Another ministry official said that spills from two containers were stopped about three hours after the collision, but oil was still leaking from the third container.
That official, who also did not give his name, said the amount of the spilled oil could change.
YTN, a 24-hour cable news channel, showed footage of the black oil gushing out of the ship and into the ocean.
There were no human casualties in the accident. The extent of its potential damage to communities or wildlife in the area was not immediately clear, the ministry official said.

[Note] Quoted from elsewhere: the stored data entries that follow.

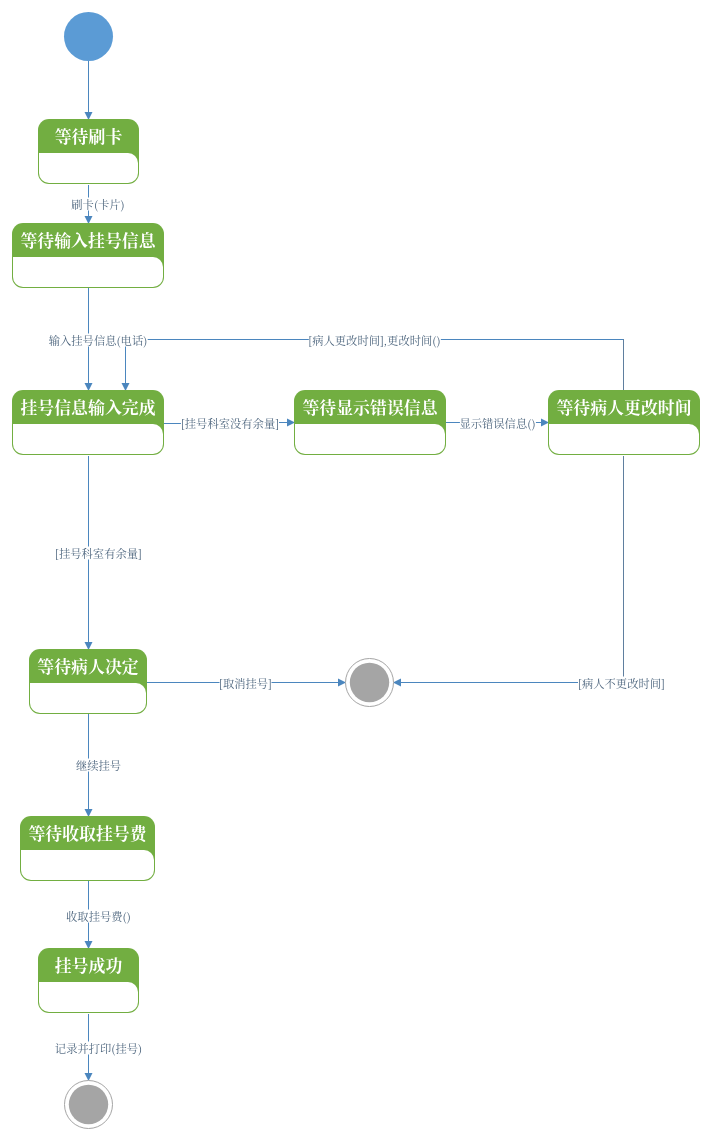
<!DOCTYPE html>
<html lang="zh-CN">
<head>
<meta charset="utf-8">
<title>挂号状态图</title>
<style>
:root {
  --paper: #ffffff;
  --state: #72ae41;
  --line: #4b86be;
  --line-muted: #5f7f9f;
  --label: #48617a;
  --start: #5b9bd5;
  --end: #a5a5a5;
}
* { box-sizing: border-box; }
html, body { margin: 0; overflow: hidden; background: var(--paper); }
.diagram {
  position: relative;
  width: 712px;
  height: 1141px;
  overflow: hidden;
  background: var(--paper);
  font-family: "Noto Serif CJK SC", "Noto Serif CJK JP", "Noto Serif", serif;
}
.connectors { position: absolute; inset: 0; display: block; }
.flow { fill: none; stroke: var(--line); stroke-width: 1; shape-rendering: crispEdges; }
.flow .muted { stroke: var(--line-muted); }
.arrows { fill: var(--line); }
.start { fill: var(--start); }
.end-ring { fill: var(--paper); stroke: var(--end); }
.end-core { fill: var(--end); }

.state {
  position: absolute;
  left: var(--x);
  top: var(--y);
  width: var(--w);
  height: 65px;
  display: flex;
  flex-direction: column;
  padding: 0 1px 1px;
  background: var(--state);
  border-radius: 11px;
}
.state h2 {
  flex: 0 0 34px;
  margin: 0 -1px;
  font-size: 16.9px;
  font-weight: 700;
  line-height: 34px;
  text-align: center;
  white-space: nowrap;
  color: var(--paper);
}
.state .body { flex: 1; background: var(--paper); border-radius: 0 10px 10px 10px; }

.label {
  position: absolute;
  left: var(--x);
  top: var(--y);
  margin: 0;
  transform: translate(-50%, -50%);
  height: 13px;
  font-size: 11.3px;
  line-height: 13px;
  white-space: nowrap;
  color: var(--label);
  background: var(--paper);
}
</style>
</head>
<body>
<main class="diagram">
  <svg class="connectors" width="712" height="1141" viewBox="0 0 712 1141" aria-hidden="true">
    <defs>
      <path id="arrow-down" d="M0 0l-4-8h8z"/>
      <path id="arrow-right" d="M0 0l-8-4v8z"/>
      <path id="arrow-left" d="M0 0l8-4v8z"/>
      <g id="end-state">
        <circle class="end-ring" r="24"/>
        <circle class="end-core" r="19.7"/>
      </g>
    </defs>
    <g class="flow">
      <path d="M88.5 60V113M88.5 185V217M88.5 288V384M88.5 456V643M88.5 714V810M88.5 881V942M88.5 1014V1074"/>
      <path d="M164 423.5H181M279 422.5H288M446 422.5H542M147 682.5H339M400 682.5H578"/>
      <path d="M147 339.5H623.5M125.5 345V384"/>
      <path class="muted" d="M623.5 339V390M623.5 456V677"/>
    </g>
    <g class="arrows">
      <use href="#arrow-down" x="88.5" y="120"/>
      <use href="#arrow-down" x="88.5" y="224"/>
      <use href="#arrow-down" x="88.5" y="391"/>
      <use href="#arrow-down" x="125.5" y="391"/>
      <use href="#arrow-down" x="88.5" y="650"/>
      <use href="#arrow-down" x="88.5" y="817"/>
      <use href="#arrow-down" x="88.5" y="949"/>
      <use href="#arrow-down" x="88.5" y="1081"/>
      <use href="#arrow-right" x="295" y="422.5"/>
      <use href="#arrow-right" x="549" y="422.5"/>
      <use href="#arrow-right" x="346" y="682.5"/>
      <use href="#arrow-left" x="393" y="682.5"/>
    </g>
    <circle class="start" cx="88.5" cy="36.5" r="24.5"/>
    <use href="#end-state" x="369.5" y="682.5"/>
    <use href="#end-state" x="88.5" y="1104.5"/>
  </svg>

  <section class="state" style="--x:38px;--y:119px;--w:101px"><h2>等待刷卡</h2><div class="body"></div></section>
  <section class="state" style="--x:12px;--y:223px;--w:152px"><h2>等待输入挂号信息</h2><div class="body"></div></section>
  <section class="state" style="--x:12px;--y:390px;--w:152px"><h2>挂号信息输入完成</h2><div class="body"></div></section>
  <section class="state" style="--x:294px;--y:390px;--w:152px"><h2>等待显示错误信息</h2><div class="body"></div></section>
  <section class="state" style="--x:548px;--y:390px;--w:152px"><h2>等待病人更改时间</h2><div class="body"></div></section>
  <section class="state" style="--x:29px;--y:649px;--w:118px"><h2>等待病人决定</h2><div class="body"></div></section>
  <section class="state" style="--x:20px;--y:816px;--w:135px"><h2>等待收取挂号费</h2><div class="body"></div></section>
  <section class="state" style="--x:38px;--y:948px;--w:101px"><h2>挂号成功</h2><div class="body"></div></section>

  <p class="label" style="--x:98px;--y:204px">刷卡(卡片)</p>
  <p class="label" style="--x:98px;--y:340px">输入挂号信息(电话)</p>
  <p class="label" style="--x:374.5px;--y:340px">[病人更改时间],更改时间()</p>
  <p class="label" style="--x:230px;--y:423px">[挂号科室没有余量]</p>
  <p class="label" style="--x:497.5px;--y:423px">显示错误信息()</p>
  <p class="label" style="--x:98.5px;--y:553px">[挂号科室有余量]</p>
  <p class="label" style="--x:245.5px;--y:683px">[取消挂号]</p>
  <p class="label" style="--x:621.5px;--y:683px">[病人不更改时间]</p>
  <p class="label" style="--x:98.5px;--y:765px">继续挂号</p>
  <p class="label" style="--x:98.5px;--y:916px">收取挂号费()</p>
  <p class="label" style="--x:98.5px;--y:1048px">记录并打印(挂号)</p>
</main>
</body>
</html>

The tanker was at anchor about 8 kilometers (5 miles) off Mallipo beach, about 150 kilometers (93 miles) southwest of Seoul, carrying about 260,000 tons of crude oil — or about 1.8 million barrels — when it was hit by another vessel that was carrying a crane, the first ministry official said.
The previously largest oil spill in South Korea happened in 1995 when about 5,035 tons — about 35,000 barrels — of crude and fuel oil was leaked, according to South Korea’s Yonhap news agency.
In 1989, the Exxon Valdez supertanker released about 260,000 barrels, or 11 million gallons of oil into Alaska’s Prince William Sound in what turned into a major environmental disaster.
Associated Press writers Kelly Olsen, Hyung-jin Kim and Jae-yeon Lim contributed to this report.